Doctors have seen a rise in the number of patients suffering from stress in the past 18 months due to the recession, a survey has revealed.
More than three-quarters of GPs have seen a rise in the number of patients suffering from stress or depression, data from the Post Office and the Family Doctor Association showed.
Patients are suffering from sleep disorders, diet problems and impotence due to money worries and fears over job losses, it found.
Money woes appear to be taking their toll on the under 30s, with almost half having suffered from sleep disorders, 16% receiving help for diet problems and more than one in 10 (12%) experiencing impotence.
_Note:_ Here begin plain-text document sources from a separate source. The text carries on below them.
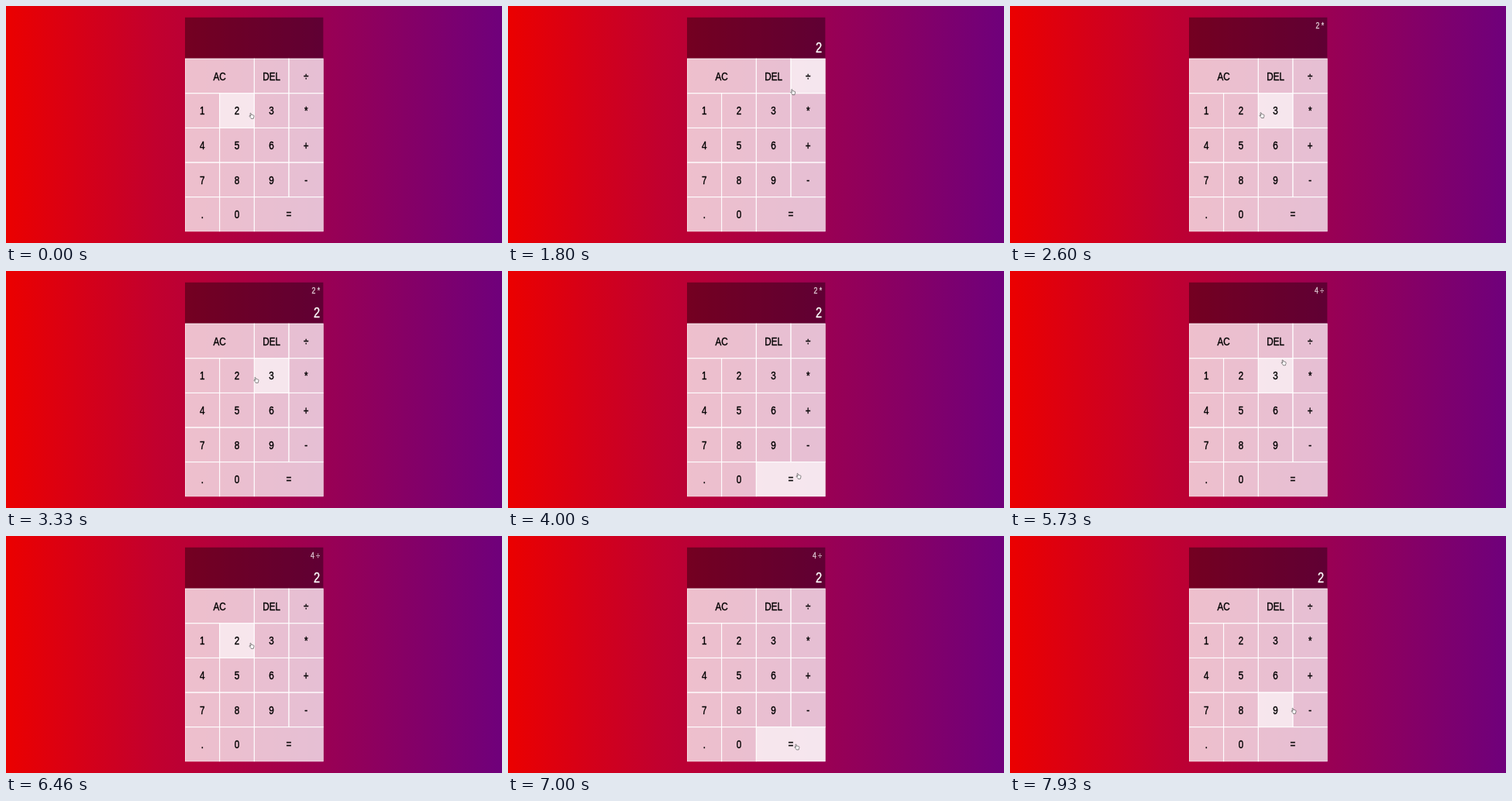
Animation of 640 by 306 pixels, one loop 8000 ms. Source, as an HTML page:

```html
<!DOCTYPE html>
<html lang="en">
<head>
<meta charset="utf-8">
<title>Calculator</title>
<style>
  html, body { margin: 0; width: 100%; height: 100%; overflow: hidden; }
  body { background: linear-gradient(to right, #eb0000, #c2002e 30%, #6f007b); }
  body > svg { display: block; width: 640px; height: 306px; }
  text { font-family: "Liberation Sans", Arial, sans-serif; }
  .key rect { fill: #fff; fill-opacity: .75; stroke: #fff; stroke-width: 2; }
  .key.hover rect { fill-opacity: .9; }
  .key text { font-size: 32px; text-anchor: middle; stroke: #000; stroke-width: .9; }
  .screen { fill: #000; fill-opacity: .38; }
  #prev, #cur { fill: #fff; stroke: #fff; stroke-width: .8; text-anchor: end; }
  #prev { font-size: 24px; opacity: .8; }
  #cur { font-size: 40px; }
  #hand { fill: #fff; stroke: #222; stroke-width: 1.2; stroke-linejoin: round; }
</style>
</head>
<body>
<svg viewBox="0 0 640 306">
  <svg id="calc" x="231" y="14.5" width="178.6" height="276.8" viewBox="0 0 400 620">
    <rect class="screen" width="400" height="120"/>
    <text id="prev" transform="translate(390 32) scale(.82 1)"></text>
    <text id="cur" transform="translate(390 101.5) scale(.82 1)"></text>
  </svg>
  <g id="hand">
    <path transform="scale(.45) translate(-8 -9)" d="M5 9 L3.6 3 Q3.4 1.2 4.8 1 Q6 1 6.4 2.6 L7.4 6 Q8.6 5 9.8 6.2 Q11 5.6 12 6.8 Q14 6.4 14.4 8.4 Q15 11 13.6 13.6 L13 16.5 H6.6 L6 15 Q3.4 12.4 1.6 9.8 Q1 8.2 2.6 8 Q4 8.2 5 10 Z"/>
  </g>
</svg>
<script>
const LOOP = 8000, STEP = 1000 / 15;
const LEFT = 231, TOP = 14.5, SCALE = 178.6 / 400;
const byId = id => document.getElementById(id);

function add(parent, name, attrs) {
  const el = document.createElementNS("http://www.w3.org/2000/svg", name);
  for (const k in attrs) el.setAttribute(k, attrs[k]);
  return parent.appendChild(el);
}

// AC and = are two columns wide
const keys = [];
["AC DEL ÷", "1 2 3 *", "4 5 6 +", "7 8 9 -", ". 0 ="].forEach((row, r) => {
  let x = 0;
  const y = 120 + r * 100;
  for (const label of row.split(" ")) {
    const w = label === "AC" || label === "=" ? 200 : 100;
    const el = add(byId("calc"), "g", { class: "key" });
    add(el, "rect", { x, y, width: w, height: 100 });
    add(el, "text", { transform: `translate(${x + w / 2} ${y + 62}) scale(.82 1)` }).textContent = label;
    keys.push({ el, x, y, w });
    x += w;
  }
});

// Where the pointer rests on each key it visits
const spots = { "2": [317, 142], "*": [389, 135], "=": [375, 265], "÷": [389, 95], "9": [366.1, 226] };

const moves = [
  { at: 1600, time: 600, to: "*", bow: [0, -31] },
  { at: 2460, time: 270, to: "2", bow: [0, 0] },
  { at: 3312, time: 600, to: "=", bow: [0, -37] },
  { at: 4700, time: 850, to: "÷", bow: [28, 0] },
  { at: 5600, time: 650, to: "2", bow: [0, 0] },
  { at: 6480, time: 780, to: "=", bow: [0, 85] },
  { at: 7400, time: 530, to: "9", bow: [0, 0] }
];

const presses = [[1390, "2"], [2450, "*"], [2990, "2"], [4260, "="], [5590, "÷"], [6260, "2"], [7320, "="]];

// Each move eases out along an arc
function pointer(t) {
  let pos = spots["2"];
  for (const m of moves) {
    if (t < m.at) break;
    const e = 1 - (1 - Math.min(1, (t - m.at) / m.time)) ** 3;
    pos = pos.map((p, c) => p + (spots[m.to][c] - p) * e + m.bow[c] * 4 * e * (1 - e));
  }
  return pos;
}

function calculate(t) {
  let prev = "", op = "", cur = "";
  for (const [at, key] of presses) {
    if (at > t) break;
    if (key === "=") {
      cur = String(op === "*" ? prev * cur : prev / cur);
      prev = op = "";
    } else if (key === "*" || key === "÷") {
      [prev, op, cur] = [cur, key, ""];
    } else {
      cur += key;
    }
  }
  return [op && `${prev} ${op}`, cur];
}

function draw(now) {
  const t = Math.floor(((now % LOOP) + 8) / STEP) * STEP % LOOP;
  const [x, y] = pointer(t);
  byId("hand").setAttribute("transform", `translate(${x} ${y})`);

  const hx = (x - 1.6 - LEFT) / SCALE, hy = (y - 2 - TOP) / SCALE;
  for (const k of keys) {
    const over = hx >= k.x && hx < k.x + k.w && hy >= k.y && hy < k.y + 100;
    k.el.classList.toggle("hover", over);
  }

  [byId("prev").textContent, byId("cur").textContent] = calculate(t);
}

const start = performance.now();
function tick() {
  draw(performance.now() - start);
  requestAnimationFrame(tick);
}
tick();
</script>
</body>
</html>
```
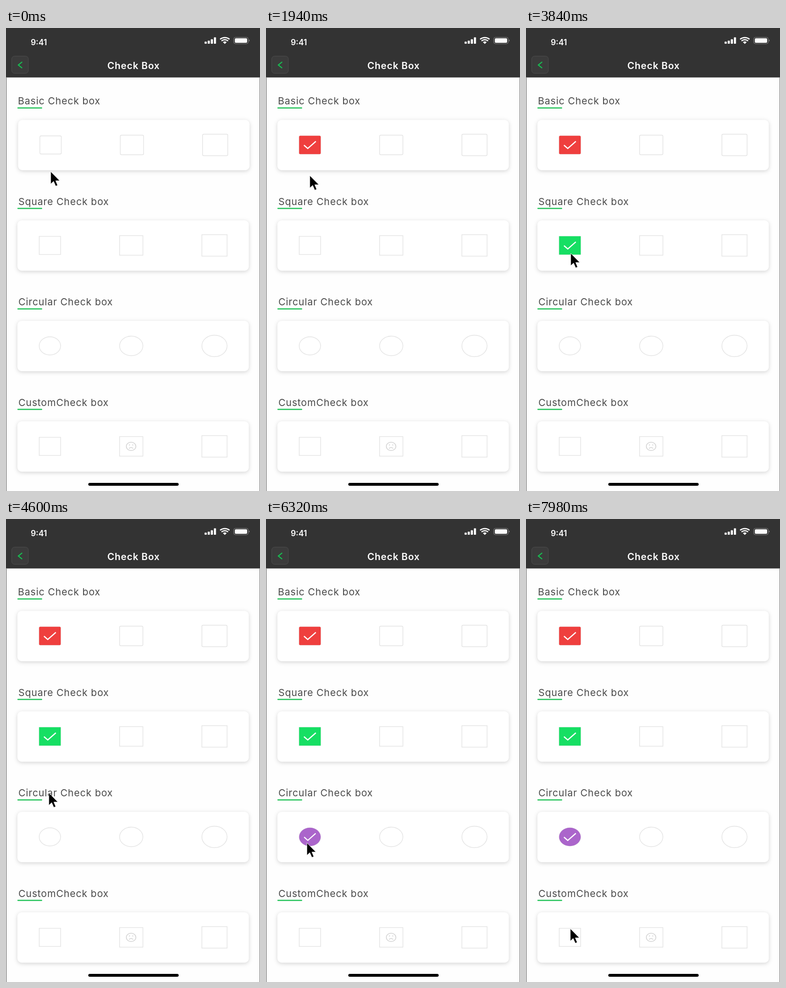
An HTML page that plays this animation: 534 px wide and 970 px high, repeating every 8 s.

```html
<!DOCTYPE html>
<html lang="en">
<head>
<meta charset="utf-8">
<title>Check Box</title>
<style>
  html, body { margin: 0; width: 100%; height: 100%; overflow: hidden; background: #fefefe; }
  svg { display: block; width: 100vw; height: 100vh; }
  text { font-family: Inter, "Open Sans", sans-serif; }
  .label { font-size: 20.5px; letter-spacing: .8px; fill: #4a4a4a; }
  .box { fill: none; stroke: #e4e4e4; stroke-width: 1.4; }
  .card { fill: #fff; filter: drop-shadow(0 2px 4px rgba(0, 0, 0, .17)); }
</style>
</head>
<body>
<svg id="stage" viewBox="0 0 534 970">
  <rect width="534" height="970" fill="#fefefe"/>
  <path d="M.5 104V970" stroke="#555"/>
  <path d="M533.5 104V970" stroke="#777"/>
  <rect width="534" height="103.6" fill="#333"/>

  <g fill="#fff">
    <text x="52" y="36" font-size="17" font-weight="600">9:41</text>
    <text x="213" y="86" font-size="20" font-weight="600" letter-spacing=".8">Check Box</text>
    <rect x="417.5" y="28.5" width="4.5" height="4.5" rx="1"/>
    <rect x="424" y="26.5" width="4.5" height="6.5" rx="1"/>
    <rect x="430.5" y="23.5" width="4.5" height="9.5" rx="1"/>
    <rect x="437" y="19.5" width="4.5" height="13.5" rx="1"/>
    <path d="M456 29.5Q460 26.5 464 29.5L460 33.5Z"/>
    <rect x="481" y="21.5" width="26" height="9.5" rx="2.5"/>
    <path d="M511 24q2 2.2 0 4.4z" opacity=".6"/>
  </g>
  <g fill="none" stroke="#fff" stroke-width="2.4">
    <path d="M450 23.5Q460 16.5 470 23.5M453 27Q460 22 467 27"/>
    <rect x="478.5" y="19.5" width="31" height="13.5" rx="4" stroke="#848484" stroke-width="1"/>
  </g>
  <rect x="12" y="59" width="35" height="36" rx="6" fill="#3b3b3b" stroke="#4c4c4c"/>
  <path d="M34 71L26 77.5L34 84" fill="none" stroke="#15c552" stroke-width="2.2"/>

  <g id="rows"></g>
  <rect x="173" y="953" width="190" height="6" rx="3"/>

  <path id="arrow" d="M0 0V26L6 20.5L10.5 30.5L14.5 28.8L10.5 19.2H19Z" stroke="#fff" stroke-width=".8"/>
  <path id="hand" fill="#e6e6e6" stroke="#111" stroke-width="1.8" stroke-linejoin="round" stroke-linecap="round"
    d="M8 15V3.5C8 .3 12.8 .3 12.8 3.5V11V8.5C14 6.8 17.3 7 17.5 9.5V11.5V9.8C19 8.3 22 8.7 22.2 11V12.5V11.5C24 10.2 27 11 27 13.5V18.5C27 23.5 22.5 26.5 17.5 26.5C11 26.5 8.5 23.5 6.5 20.5L1.5 16.5C0 14.5 2.5 12.3 5 13.5Z"/>
</svg>
<script>
const LOOP = 8000, ROW_STEP = 210.5, CHECK_MS = 800;
const labels = ["Basic Check box", "Square Check box", "Circular Check box", "CustomCheck box"];
const clicks = [
  { at: 1060, color: "#ef3f3e" },
  { at: 3480, color: "#16df63" },
  { at: 6060, color: "#ab65cb" },
];
const sizes = [{ x: 92.3, w: 45, h: 38 }, { x: 263.3, w: 49, h: 41 }, { x: 438.3, w: 53, h: 45 }];

// Each move runs from one tip position to the next; the hand shows from `hoverY` down.
const moves = [
  { start: 0, end: 400, from: [94, 301], to: [93.5, 264] },
  { start: 400, end: 1060, from: [94, 272], to: [94, 272], hoverY: 0 },
  { start: 1060, end: 1820, from: [91.5, 261], to: [91.5, 261] },
  { start: 1820, end: 2980, from: [91.5, 261], to: [94, 472], hoverY: 436 },
  { start: 2980, end: 3480, from: [94, 472], to: [94, 472], hoverY: 0 },
  { start: 3480, end: 4280, from: [94, 472], to: [94, 472] },
  { start: 4280, end: 5560, from: [94, 472], to: [86, 678.5], hoverY: 647 },
  { start: 5560, end: 6060, from: [86, 678.5], to: [86, 678.5], hoverY: 0 },
  { start: 6060, end: 7210, from: [86, 678.5], to: [86, 678.5] },
  { start: 7210, end: 8470, from: [86, 678.5], to: [94, 880] },
];

const $ = id => document.getElementById(id);
const clamp = v => Math.min(1, Math.max(0, v));
const easeOut = (p, power) => 1 - (1 - clamp(p)) ** power;
const mix = (a, b, p) => a + (b - a) * p;
const place = (el, x, y, scale = 1) =>
  el.setAttribute("transform", `translate(${x} ${y}) scale(${scale})`);

function boxShape(row, { x, w, h }, attrs, y = 245) {
  return row === 2
    ? `<ellipse cx="${x}" cy="${y}" rx="${w / 2}" ry="${h / 2}" ${attrs}/>`
    : `<rect x="${x - w / 2}" y="${y - h / 2}" width="${w}" height="${h}" rx="${row ? 0 : 2.5}" ${attrs}/>`;
}

const face = `<g fill="none" stroke="#d2d2d2" stroke-width="1.5">
  <ellipse cx="263" cy="245" rx="10" ry="8.8"/><path d="M258.5 249.5Q263 245 267.5 249.5"/>
  <path d="M258.5 242h2M265.5 242h2" stroke-width="2.2"/></g>`;

function rowMarkup(label, row) {
  const checked = clicks[row] ? `<g id="mark${row}">
    <g id="fill${row}">${boxShape(row, { x: 0, w: 45.5, h: 38.5 }, `fill="${clicks[row].color}"`, 0)}</g>
    <path id="tick${row}" d="M-12.5 .5L-4.5 7.5L12.5 -7.5" fill="none" stroke="#fff" stroke-width="2.4"/></g>` : "";
  return `<g transform="translate(0 ${row * ROW_STEP})">
    <text class="label" x="${row ? 26 : 25}" y="160">${label}</text>
    <rect x="24" y="166.3" width="52" height="2.4" rx="1" fill="#25c35a"/>
    <g id="card${row}">
      <rect class="card" x="24" y="192.5" width="486.5" height="105.5" rx="9"/>
      ${sizes.map(s => boxShape(row, s, 'class="box"')).join("")}
      ${row === 3 ? face : ""}${checked}
    </g></g>`;
}
$("rows").innerHTML = labels.map(rowMarkup).join("");

function render(t) {
  clicks.forEach(({ at }, row) => {
    const p = easeOut((t - at) / CHECK_MS, 8);
    $("mark" + row).style.display = t >= at ? "" : "none";
    place($("fill" + row), 92.3, 245, mix(.95, 1, p));
    place($("tick" + row), 92.3, 245, mix(.27, 1, p));
    if (row === 0) place($("card0"), mix(1.5, 0, p), 0);
  });

  const move = moves.find(m => t < m.end);
  const p = easeOut((t - move.start) / (move.end - move.start), 2.35);
  const [x, y] = move.from.map((v, i) => mix(v, move.to[i], p));
  const hovering = y >= (move.hoverY ?? Infinity);
  place($("arrow"), x, y);
  place($("hand"), x + 5.5, y + .5);
  $("arrow").style.display = hovering ? "none" : "";
  $("hand").style.display = hovering ? "" : "none";
}

function frame() {
  render(performance.now() % LOOP);
  requestAnimationFrame(frame);
}
frame();
</script>
</body>
</html>
```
A third of doctors (30%) said they were prescribing antidepressants to under 30s to help with stress, and four in 10 (39%) had referred their younger patients to counsellors.
Dr Peter Swinyard, Chairman of the Family Doctor Association, said: "Money worries have always been a major cause of depression and stress-related illness but there is no doubt that the events of the past 18 months have exacerbated the effect."
"I don't think there can be any doubt that money worries can cause considerable stress. It can make you feel physically ill and totally run down. The government should do more to help people suffering serious financial hardship" - Clare Duncan, Suffolk